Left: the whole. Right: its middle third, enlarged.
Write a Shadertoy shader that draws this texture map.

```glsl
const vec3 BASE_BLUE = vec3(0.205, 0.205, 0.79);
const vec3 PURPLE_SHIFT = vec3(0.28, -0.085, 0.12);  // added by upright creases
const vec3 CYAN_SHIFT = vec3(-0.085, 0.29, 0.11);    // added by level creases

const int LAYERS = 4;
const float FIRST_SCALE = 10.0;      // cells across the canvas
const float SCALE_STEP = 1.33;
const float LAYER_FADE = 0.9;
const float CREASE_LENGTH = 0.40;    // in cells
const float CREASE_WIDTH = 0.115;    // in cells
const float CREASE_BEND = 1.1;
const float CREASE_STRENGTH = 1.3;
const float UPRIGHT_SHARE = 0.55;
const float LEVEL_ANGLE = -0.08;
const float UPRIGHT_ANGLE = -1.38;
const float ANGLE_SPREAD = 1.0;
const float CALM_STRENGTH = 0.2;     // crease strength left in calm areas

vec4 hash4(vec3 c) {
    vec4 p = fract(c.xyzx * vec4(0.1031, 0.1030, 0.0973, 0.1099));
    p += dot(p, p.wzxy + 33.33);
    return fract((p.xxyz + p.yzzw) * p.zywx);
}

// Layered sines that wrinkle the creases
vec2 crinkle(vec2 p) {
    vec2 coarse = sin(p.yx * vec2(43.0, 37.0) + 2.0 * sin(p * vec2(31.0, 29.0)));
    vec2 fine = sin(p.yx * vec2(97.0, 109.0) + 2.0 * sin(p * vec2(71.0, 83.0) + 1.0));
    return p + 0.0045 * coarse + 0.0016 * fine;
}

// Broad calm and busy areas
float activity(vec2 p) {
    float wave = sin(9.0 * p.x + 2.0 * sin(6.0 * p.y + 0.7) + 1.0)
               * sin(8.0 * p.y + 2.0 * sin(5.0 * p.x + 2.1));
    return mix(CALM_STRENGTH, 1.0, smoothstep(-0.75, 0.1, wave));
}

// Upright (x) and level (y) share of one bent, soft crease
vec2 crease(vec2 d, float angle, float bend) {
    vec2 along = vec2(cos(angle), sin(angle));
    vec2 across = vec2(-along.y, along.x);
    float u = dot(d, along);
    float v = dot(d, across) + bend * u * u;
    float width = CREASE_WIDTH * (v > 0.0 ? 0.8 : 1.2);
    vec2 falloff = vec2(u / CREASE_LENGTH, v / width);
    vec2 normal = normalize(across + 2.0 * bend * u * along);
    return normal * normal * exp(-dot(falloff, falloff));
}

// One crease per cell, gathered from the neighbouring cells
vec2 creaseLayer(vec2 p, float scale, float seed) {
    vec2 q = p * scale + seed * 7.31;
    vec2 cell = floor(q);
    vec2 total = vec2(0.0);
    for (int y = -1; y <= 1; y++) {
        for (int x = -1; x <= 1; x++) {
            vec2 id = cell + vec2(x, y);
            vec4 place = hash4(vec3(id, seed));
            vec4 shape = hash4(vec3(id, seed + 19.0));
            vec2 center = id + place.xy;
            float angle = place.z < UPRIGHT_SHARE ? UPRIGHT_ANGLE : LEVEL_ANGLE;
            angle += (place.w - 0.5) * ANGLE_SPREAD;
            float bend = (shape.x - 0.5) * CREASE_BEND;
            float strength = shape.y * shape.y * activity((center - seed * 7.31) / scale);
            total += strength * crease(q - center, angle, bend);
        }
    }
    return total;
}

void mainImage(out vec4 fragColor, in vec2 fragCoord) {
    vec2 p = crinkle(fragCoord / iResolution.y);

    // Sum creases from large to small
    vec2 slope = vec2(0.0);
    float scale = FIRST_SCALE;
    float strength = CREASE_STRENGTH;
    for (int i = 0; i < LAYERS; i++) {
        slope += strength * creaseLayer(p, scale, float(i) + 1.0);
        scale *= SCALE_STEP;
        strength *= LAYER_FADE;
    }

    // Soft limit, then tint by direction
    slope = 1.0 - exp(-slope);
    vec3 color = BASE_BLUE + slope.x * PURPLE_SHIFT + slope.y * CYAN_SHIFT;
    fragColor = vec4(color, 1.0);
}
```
--
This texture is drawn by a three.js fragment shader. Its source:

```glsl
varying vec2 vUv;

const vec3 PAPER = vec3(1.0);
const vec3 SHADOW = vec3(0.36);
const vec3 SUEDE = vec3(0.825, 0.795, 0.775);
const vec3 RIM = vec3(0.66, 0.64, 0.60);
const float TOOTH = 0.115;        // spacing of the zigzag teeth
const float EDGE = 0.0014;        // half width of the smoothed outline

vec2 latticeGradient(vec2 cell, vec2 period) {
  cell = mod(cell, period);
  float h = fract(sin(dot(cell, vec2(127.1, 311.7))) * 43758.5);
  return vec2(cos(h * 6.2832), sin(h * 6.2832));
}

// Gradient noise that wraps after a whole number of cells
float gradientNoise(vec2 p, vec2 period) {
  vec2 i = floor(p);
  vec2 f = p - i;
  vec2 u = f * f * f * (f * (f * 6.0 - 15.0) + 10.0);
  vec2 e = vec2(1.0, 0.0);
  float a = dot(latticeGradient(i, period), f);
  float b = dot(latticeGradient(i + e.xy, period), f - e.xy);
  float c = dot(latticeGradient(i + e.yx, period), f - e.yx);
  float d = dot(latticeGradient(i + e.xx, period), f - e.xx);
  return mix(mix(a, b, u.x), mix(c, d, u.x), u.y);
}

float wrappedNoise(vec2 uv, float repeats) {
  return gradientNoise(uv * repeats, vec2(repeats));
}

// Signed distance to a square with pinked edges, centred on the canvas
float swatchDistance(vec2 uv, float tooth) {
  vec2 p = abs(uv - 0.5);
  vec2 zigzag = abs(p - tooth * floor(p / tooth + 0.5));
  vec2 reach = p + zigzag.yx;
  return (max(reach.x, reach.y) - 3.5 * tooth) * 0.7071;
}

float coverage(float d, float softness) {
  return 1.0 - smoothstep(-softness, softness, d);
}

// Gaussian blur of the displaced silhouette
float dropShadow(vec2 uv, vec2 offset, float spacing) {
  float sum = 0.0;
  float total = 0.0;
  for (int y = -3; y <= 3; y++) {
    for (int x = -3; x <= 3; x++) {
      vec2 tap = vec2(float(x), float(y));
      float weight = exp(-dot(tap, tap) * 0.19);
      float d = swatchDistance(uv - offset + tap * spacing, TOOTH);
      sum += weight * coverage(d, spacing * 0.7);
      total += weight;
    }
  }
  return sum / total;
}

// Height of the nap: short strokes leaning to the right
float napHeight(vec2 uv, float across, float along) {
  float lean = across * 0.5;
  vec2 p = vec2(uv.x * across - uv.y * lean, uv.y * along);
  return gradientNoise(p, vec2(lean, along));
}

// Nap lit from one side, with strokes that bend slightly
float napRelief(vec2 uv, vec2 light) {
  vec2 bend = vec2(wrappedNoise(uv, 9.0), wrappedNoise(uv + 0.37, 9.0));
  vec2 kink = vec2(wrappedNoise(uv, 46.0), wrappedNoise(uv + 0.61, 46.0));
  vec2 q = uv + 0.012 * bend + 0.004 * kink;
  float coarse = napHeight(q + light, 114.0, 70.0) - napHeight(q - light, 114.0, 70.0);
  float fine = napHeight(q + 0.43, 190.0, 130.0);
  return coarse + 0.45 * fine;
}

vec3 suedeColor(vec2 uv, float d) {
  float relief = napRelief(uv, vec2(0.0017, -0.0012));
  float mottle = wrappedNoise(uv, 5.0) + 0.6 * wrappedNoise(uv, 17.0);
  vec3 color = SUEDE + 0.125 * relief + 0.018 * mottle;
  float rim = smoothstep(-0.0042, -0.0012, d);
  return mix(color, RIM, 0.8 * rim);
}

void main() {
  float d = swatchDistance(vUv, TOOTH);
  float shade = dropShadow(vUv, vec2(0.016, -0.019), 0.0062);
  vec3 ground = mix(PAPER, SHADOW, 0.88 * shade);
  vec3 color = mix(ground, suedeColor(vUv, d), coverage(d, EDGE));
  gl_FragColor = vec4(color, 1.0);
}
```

Work request |
Return every line holding the word "coverage" from the records.

Response to this exercise |
float coverage(float d, float softness) {
      sum += weight * coverage(d, spacing * 0.7);
  vec3 color = mix(ground, suedeColor(vUv, d), coverage(d, EDGE));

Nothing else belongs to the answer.